:: RECORDS PROVIDED ::

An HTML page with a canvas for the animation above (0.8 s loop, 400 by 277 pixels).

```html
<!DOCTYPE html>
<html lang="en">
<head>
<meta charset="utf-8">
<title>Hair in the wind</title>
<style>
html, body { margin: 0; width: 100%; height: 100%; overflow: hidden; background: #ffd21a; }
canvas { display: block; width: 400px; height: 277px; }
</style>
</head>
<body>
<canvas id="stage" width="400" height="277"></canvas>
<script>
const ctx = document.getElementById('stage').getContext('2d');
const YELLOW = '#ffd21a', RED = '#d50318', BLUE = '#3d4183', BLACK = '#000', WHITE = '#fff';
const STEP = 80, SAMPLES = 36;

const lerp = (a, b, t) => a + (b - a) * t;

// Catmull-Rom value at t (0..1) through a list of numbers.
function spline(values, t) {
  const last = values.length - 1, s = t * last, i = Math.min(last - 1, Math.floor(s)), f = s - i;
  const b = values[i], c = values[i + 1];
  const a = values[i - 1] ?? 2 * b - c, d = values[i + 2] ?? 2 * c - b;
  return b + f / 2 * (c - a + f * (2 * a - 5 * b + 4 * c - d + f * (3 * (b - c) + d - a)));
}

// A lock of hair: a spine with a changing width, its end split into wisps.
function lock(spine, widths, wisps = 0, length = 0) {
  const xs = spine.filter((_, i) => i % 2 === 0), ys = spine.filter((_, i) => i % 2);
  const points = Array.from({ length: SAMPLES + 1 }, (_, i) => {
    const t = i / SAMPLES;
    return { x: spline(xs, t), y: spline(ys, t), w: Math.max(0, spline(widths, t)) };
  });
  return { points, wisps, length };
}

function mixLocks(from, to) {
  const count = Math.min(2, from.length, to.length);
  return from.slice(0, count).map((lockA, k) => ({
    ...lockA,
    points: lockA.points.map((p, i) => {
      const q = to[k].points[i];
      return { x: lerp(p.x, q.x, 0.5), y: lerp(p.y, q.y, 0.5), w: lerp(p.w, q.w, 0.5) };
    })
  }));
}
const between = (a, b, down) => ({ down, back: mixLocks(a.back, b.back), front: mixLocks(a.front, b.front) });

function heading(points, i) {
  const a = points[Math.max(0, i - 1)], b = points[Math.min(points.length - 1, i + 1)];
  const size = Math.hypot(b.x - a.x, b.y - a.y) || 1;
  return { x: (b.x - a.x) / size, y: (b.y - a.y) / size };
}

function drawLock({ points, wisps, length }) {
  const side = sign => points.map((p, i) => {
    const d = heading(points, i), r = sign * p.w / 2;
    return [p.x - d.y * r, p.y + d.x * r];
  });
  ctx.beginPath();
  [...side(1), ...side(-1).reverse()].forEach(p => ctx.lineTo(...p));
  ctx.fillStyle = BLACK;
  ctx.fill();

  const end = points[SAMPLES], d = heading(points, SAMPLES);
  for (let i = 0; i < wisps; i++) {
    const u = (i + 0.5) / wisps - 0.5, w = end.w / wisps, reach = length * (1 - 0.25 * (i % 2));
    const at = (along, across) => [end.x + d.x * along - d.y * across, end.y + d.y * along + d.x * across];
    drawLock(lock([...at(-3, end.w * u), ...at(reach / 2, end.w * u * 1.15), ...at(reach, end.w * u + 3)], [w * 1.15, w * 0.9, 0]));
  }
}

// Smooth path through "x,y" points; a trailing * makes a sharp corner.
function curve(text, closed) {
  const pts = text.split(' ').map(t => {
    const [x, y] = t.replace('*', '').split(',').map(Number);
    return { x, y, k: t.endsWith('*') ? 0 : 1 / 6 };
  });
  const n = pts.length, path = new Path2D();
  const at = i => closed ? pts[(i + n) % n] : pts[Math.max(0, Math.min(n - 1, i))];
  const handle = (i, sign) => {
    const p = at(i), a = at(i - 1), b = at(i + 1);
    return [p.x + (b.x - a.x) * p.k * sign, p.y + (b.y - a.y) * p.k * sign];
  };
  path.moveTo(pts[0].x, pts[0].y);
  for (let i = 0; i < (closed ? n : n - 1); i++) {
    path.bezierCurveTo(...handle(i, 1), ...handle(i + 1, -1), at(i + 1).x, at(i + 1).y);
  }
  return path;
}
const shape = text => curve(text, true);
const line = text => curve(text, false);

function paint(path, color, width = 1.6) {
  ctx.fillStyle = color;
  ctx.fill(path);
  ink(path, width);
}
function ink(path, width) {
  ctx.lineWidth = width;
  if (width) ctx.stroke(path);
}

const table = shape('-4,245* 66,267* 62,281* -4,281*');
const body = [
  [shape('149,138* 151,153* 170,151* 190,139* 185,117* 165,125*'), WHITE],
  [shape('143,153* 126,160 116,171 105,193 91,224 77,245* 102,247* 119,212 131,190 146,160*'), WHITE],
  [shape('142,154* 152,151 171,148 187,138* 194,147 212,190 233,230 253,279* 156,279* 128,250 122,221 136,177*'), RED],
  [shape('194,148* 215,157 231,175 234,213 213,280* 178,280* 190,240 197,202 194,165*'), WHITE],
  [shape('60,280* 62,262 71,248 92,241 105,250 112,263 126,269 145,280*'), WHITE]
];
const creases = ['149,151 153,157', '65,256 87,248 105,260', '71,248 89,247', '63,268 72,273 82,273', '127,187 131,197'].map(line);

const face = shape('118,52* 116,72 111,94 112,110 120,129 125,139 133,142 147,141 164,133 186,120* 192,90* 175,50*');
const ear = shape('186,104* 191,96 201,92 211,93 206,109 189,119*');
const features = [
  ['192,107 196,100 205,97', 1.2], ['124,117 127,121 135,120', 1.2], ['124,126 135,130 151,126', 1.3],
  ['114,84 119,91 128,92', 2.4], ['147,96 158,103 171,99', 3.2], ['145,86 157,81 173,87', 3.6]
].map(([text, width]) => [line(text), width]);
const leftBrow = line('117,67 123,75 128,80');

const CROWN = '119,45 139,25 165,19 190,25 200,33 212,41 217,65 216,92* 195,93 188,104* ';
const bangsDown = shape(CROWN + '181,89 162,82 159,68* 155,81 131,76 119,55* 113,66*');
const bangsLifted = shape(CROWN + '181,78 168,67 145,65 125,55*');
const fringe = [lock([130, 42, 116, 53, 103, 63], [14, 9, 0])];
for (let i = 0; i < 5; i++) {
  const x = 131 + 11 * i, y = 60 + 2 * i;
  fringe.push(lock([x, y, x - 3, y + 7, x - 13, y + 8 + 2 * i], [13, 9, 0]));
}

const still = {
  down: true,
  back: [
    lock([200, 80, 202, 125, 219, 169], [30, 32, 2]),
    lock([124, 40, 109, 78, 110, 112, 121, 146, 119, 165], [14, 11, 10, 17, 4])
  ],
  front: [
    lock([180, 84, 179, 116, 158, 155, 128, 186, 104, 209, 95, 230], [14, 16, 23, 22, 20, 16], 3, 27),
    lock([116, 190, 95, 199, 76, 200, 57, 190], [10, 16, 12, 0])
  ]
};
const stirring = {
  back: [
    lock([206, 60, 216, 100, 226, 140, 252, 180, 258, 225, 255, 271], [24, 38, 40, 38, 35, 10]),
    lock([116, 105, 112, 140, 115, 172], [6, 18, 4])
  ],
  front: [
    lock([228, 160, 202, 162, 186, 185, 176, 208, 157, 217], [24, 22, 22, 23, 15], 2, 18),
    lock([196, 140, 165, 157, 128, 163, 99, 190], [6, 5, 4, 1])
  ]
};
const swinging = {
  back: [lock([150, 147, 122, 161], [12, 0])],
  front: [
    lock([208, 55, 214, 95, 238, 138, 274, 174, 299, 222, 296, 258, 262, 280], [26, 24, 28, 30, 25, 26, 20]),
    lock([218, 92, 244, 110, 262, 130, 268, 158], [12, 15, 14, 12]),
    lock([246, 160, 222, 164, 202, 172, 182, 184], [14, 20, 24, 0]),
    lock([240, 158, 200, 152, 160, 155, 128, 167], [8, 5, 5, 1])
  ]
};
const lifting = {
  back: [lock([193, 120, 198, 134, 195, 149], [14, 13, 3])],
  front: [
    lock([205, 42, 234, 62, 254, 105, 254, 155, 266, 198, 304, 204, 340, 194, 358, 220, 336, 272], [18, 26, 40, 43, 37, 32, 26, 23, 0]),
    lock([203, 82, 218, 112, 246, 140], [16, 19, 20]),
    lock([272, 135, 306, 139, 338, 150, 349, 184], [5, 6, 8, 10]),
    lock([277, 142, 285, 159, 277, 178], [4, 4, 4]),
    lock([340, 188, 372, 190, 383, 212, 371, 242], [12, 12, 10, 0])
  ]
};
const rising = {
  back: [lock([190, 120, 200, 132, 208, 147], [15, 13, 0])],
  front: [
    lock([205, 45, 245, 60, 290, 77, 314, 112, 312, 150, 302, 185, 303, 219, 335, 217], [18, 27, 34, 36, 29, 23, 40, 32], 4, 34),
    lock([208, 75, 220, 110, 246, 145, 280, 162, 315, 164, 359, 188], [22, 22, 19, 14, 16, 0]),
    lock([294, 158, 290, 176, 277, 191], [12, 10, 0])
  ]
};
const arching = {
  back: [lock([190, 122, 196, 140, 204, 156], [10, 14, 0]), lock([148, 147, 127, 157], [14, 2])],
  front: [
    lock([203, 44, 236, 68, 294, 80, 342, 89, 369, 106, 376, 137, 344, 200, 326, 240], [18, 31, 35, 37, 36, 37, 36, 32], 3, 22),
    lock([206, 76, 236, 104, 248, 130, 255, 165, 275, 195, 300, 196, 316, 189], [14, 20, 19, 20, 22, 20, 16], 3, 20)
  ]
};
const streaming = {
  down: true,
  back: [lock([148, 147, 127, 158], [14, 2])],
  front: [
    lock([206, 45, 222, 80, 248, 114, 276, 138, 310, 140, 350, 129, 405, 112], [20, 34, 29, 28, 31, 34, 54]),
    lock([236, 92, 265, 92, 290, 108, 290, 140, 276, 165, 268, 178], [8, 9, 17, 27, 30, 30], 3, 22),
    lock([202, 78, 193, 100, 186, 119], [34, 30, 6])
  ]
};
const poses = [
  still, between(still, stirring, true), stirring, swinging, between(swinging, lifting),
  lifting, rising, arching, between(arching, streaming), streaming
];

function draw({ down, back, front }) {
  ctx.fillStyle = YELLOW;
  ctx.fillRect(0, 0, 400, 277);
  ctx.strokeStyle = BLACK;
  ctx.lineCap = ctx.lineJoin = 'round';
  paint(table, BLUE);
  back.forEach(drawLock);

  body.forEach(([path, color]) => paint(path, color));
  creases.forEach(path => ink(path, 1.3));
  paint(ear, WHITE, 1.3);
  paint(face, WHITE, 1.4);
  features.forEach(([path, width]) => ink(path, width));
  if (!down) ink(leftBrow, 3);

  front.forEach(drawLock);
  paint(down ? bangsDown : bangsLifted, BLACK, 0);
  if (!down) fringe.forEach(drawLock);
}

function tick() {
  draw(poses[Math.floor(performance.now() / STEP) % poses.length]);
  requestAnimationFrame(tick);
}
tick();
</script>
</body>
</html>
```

:::

Reproduce every line in the data that has the word "from" in it.

ANSWER TO THE PROBLEM:
  const points = Array.from({ length: SAMPLES + 1 }, (_, i) => {
function mixLocks(from, to) {
  const count = Math.min(2, from.length, to.length);
  return from.slice(0, count).map((lockA, k) => ({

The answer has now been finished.